by Majken Hirche
The room is dense with hot humid air and tense emotions, and apart from twelve arguing men, a large wooden table is the only object in the room: This is the setting in which the main part of the 1957 American film 12 Angry Men takes place, and a setting of which the film is highly notable. 12 Angry Men tells the story of a jury made up of twelve men deliberating the guilt or acquittal of a defendant who is faced with death sentence in case of a ‘guilty’ verdict. Immediately the story seems simple in action but below the surface an intense psychological drama takes place.
12 Angry Men opens with a court scene in which a jury, comprising twelve men, is being instructed by a judge: The men are to decide whether the defendant, a young boy from the slum, is guilty of stabbing his father to death. Their verdict must be unanimous, and in the event they find the accused guilty, death sentence is mandatory. With these instructions and the final closing arguments in mind, the jurors recede to the jury room, and after a brief episode where the men get acquainted, it becomes apparent that they are already convinced that the defendant is guilty, and intend to end the hearing by voting without further discussion. However, in the preliminary vote one of the jurors, an architect played by a young Henry Fonda, votes ‘not guilty’: He wants to, at least, talk about the case before making a judgment because he thinks too much is at stake, that is, the life of a young boy.
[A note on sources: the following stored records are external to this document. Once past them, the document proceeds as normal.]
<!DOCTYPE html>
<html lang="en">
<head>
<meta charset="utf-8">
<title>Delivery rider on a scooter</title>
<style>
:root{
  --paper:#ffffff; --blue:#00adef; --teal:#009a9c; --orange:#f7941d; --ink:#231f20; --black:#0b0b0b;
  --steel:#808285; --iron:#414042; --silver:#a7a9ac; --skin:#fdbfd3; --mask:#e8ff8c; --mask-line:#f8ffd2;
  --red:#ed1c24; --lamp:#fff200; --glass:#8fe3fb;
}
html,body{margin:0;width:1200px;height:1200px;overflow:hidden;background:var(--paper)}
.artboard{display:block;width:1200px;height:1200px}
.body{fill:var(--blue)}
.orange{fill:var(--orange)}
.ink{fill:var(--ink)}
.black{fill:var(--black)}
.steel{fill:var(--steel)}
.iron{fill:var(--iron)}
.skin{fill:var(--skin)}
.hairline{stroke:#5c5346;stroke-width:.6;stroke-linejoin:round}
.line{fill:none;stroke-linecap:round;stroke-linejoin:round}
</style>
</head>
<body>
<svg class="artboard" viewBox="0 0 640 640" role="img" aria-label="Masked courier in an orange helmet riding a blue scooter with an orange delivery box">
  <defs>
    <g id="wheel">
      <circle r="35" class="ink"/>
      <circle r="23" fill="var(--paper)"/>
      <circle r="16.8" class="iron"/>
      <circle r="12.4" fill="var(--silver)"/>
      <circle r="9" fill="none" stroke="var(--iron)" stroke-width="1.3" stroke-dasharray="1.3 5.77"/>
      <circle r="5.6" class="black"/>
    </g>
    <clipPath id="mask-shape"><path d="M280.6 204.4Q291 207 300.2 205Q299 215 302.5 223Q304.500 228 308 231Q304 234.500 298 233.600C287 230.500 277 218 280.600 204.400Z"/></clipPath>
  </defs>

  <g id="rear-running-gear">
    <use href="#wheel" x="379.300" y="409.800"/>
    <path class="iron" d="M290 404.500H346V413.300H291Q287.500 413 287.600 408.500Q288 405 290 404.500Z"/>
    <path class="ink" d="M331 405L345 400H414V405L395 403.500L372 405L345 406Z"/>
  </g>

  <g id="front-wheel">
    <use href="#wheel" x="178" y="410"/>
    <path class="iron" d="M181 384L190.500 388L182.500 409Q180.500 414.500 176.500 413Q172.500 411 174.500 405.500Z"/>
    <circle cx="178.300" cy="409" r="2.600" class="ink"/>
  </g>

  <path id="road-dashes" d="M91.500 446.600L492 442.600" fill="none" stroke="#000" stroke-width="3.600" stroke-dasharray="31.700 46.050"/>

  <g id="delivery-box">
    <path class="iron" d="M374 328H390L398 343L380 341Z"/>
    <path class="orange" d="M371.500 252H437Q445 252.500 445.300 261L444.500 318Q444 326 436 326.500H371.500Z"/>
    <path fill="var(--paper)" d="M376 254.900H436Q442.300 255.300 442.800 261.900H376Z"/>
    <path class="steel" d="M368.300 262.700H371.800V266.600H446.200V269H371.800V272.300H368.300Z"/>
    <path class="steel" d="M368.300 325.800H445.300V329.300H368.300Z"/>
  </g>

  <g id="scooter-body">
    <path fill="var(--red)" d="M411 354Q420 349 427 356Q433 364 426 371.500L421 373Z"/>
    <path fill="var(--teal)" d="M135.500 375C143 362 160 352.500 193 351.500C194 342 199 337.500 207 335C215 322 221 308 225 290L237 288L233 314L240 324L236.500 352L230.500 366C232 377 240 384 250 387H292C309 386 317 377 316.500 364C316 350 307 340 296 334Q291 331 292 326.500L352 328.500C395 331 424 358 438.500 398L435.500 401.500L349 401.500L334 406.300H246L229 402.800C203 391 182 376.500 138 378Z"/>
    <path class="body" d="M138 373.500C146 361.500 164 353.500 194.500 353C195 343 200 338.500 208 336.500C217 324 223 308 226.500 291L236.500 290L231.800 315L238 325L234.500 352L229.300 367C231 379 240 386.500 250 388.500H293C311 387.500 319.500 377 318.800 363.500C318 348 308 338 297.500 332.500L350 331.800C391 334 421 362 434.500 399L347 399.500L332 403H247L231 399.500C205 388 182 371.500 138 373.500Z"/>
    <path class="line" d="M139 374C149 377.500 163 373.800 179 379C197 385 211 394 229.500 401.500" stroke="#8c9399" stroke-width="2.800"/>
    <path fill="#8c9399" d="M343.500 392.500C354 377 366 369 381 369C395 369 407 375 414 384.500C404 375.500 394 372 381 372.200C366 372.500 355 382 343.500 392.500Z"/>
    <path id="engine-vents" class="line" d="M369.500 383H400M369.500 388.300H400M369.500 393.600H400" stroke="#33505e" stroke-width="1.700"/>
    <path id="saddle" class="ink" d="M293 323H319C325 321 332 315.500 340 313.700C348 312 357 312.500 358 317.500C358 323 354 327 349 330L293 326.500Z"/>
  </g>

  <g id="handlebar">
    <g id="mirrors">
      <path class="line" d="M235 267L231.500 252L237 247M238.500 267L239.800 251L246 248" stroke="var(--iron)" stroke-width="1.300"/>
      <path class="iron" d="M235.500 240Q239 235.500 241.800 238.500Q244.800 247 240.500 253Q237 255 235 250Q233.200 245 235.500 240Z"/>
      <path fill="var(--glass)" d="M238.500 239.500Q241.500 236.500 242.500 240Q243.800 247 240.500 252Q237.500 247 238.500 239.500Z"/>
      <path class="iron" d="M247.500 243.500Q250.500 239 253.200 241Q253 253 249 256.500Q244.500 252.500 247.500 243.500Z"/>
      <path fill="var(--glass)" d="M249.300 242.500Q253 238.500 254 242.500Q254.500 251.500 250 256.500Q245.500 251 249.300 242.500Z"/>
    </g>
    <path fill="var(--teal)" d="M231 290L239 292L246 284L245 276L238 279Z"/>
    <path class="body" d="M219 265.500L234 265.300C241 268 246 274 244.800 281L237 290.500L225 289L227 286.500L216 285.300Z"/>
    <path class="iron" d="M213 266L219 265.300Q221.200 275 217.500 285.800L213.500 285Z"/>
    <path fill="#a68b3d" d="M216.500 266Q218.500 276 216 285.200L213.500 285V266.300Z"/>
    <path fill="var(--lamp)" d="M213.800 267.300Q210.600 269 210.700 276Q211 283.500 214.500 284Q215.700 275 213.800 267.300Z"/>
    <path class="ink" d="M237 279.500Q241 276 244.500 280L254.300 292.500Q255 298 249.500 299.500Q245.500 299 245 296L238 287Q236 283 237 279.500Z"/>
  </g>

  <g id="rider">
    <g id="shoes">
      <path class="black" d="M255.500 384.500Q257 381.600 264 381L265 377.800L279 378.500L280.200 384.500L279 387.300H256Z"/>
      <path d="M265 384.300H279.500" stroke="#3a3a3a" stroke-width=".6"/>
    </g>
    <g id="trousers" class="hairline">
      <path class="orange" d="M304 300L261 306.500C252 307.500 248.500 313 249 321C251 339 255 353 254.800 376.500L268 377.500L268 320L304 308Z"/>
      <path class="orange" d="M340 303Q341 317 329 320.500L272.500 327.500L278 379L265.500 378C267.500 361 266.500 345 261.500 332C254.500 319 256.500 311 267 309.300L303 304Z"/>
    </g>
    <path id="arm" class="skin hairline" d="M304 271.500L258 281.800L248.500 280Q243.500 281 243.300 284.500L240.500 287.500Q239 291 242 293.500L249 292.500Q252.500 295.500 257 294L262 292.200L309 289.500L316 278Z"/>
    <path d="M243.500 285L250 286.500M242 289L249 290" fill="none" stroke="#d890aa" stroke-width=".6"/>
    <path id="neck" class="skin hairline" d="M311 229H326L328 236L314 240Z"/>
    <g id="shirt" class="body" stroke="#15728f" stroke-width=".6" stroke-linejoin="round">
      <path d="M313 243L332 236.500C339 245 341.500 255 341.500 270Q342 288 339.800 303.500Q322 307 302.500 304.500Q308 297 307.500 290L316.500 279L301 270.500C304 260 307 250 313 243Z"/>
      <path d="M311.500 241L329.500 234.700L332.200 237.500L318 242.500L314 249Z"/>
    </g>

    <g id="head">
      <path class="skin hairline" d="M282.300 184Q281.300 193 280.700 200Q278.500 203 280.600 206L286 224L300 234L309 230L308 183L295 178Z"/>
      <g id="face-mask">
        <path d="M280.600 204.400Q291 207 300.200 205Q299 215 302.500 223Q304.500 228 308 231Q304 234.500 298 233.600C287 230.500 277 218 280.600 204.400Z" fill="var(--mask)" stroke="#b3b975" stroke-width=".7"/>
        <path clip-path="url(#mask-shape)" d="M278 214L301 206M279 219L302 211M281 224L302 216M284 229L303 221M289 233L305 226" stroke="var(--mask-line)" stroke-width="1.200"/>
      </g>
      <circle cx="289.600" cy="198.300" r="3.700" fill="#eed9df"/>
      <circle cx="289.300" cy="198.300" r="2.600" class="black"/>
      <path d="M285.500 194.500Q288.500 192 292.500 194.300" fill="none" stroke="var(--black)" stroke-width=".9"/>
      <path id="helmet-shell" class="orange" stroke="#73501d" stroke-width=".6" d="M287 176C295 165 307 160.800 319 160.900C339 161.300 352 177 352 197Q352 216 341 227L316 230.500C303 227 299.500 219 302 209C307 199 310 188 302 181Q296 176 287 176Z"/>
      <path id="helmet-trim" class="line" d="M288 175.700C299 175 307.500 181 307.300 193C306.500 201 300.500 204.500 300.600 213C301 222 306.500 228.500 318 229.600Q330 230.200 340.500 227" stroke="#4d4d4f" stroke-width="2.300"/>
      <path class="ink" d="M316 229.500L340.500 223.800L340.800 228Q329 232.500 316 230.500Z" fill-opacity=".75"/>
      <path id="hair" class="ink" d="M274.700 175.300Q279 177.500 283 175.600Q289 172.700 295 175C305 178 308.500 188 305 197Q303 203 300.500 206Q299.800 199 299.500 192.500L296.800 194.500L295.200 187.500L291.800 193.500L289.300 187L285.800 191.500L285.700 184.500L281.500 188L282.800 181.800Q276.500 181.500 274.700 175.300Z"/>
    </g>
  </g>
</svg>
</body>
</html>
Subsequently, several of the other jurors become annoyed with him as they had hoped to end the case quickly and move on with life.
From here the story exclusively centers on how the men interact and influence each other as they deliberate on the case, and as a result of the interaction a number of psychological group processes develop: Influence of norms and need to belong , as well as dynamics of personal prejudice, are being introduced in the events taking place around the preliminary vote in the second scene of the film . In this scene, several of the jurors do not question the evidence, but readily assume that the young boy is guilty because of his social background, and especially one juror, a business man and troubled father, stands out as being particularly stubborn, opinionated and aggressive, and appears to be the strongest opponent to the idea of examining the evidence. Consequently, the prejudiced jurors influence the other jurors who feel that disagreeing would be going against the norms of the group.
In the face of antagonists and group pressure, the lone dissenting architect juror refuses to give in. Instead he faces the opponents with a calm and reasonable attitude, and by meticulous questioning the details of the evidence he challenges the stand of the group: Thus, like a true Lady Justice the architect juror stands out as an example of bravery, impartiality and fairness. And so, one by one the jurors realize that the evidence is flawed, despite their first assumptions, and the stand of the group subsequently reverses in favor of the young boy – with one exception: The aggressive business man juror, who, in spite of the questionable evidence, refuses to realize his argumentative shortcomings, and instead becomes agitated and hostile.
Here the story reaches its climax, and the architect juror suddenly realizes the reason why the business man juror has been acting offensive, and ‘like a self appointed public avenger’ all along: He is tortured by the memory of his son, who broke away from his rules, and consequently, they have not seen each other for two years. However, instead of facing his unfortunate personal circumstances, the business man juror seeks a personal vendetta redeemed with the death of the accused boy. A short argument between the men then follows until the business man juror breaks down in tears, and tears up a picture of him and his son: And finally, the verdict is now unanimous, and so, the story ends.
Although 12 Angry Men has been criticized of the somewhat unorthodox depiction of the examination methods used by the jurors to examine the evidence materials, the film has become part of many university curricula today , as an outstanding example of justice and democracy, human fallibility and the importance of debate. In 2007, the Library of Congress selected 12 Angry Men for preservation in the National Film Registry, as being ‘culturally, historically, or aesthetically significant.’
Burton, C.E., 1988. Sociology and the Feature Film. Teaching Sociology 16 (July), 263-271.
McCambridge, J., 2004. 12 Angry Men: A Study in Dialogue. Journal of Management Education 27(3), 384-401.
Rose, R. (Author) and Lumet, S. (Director), 1957. 12 Angry Men. Twentieth Century Fox.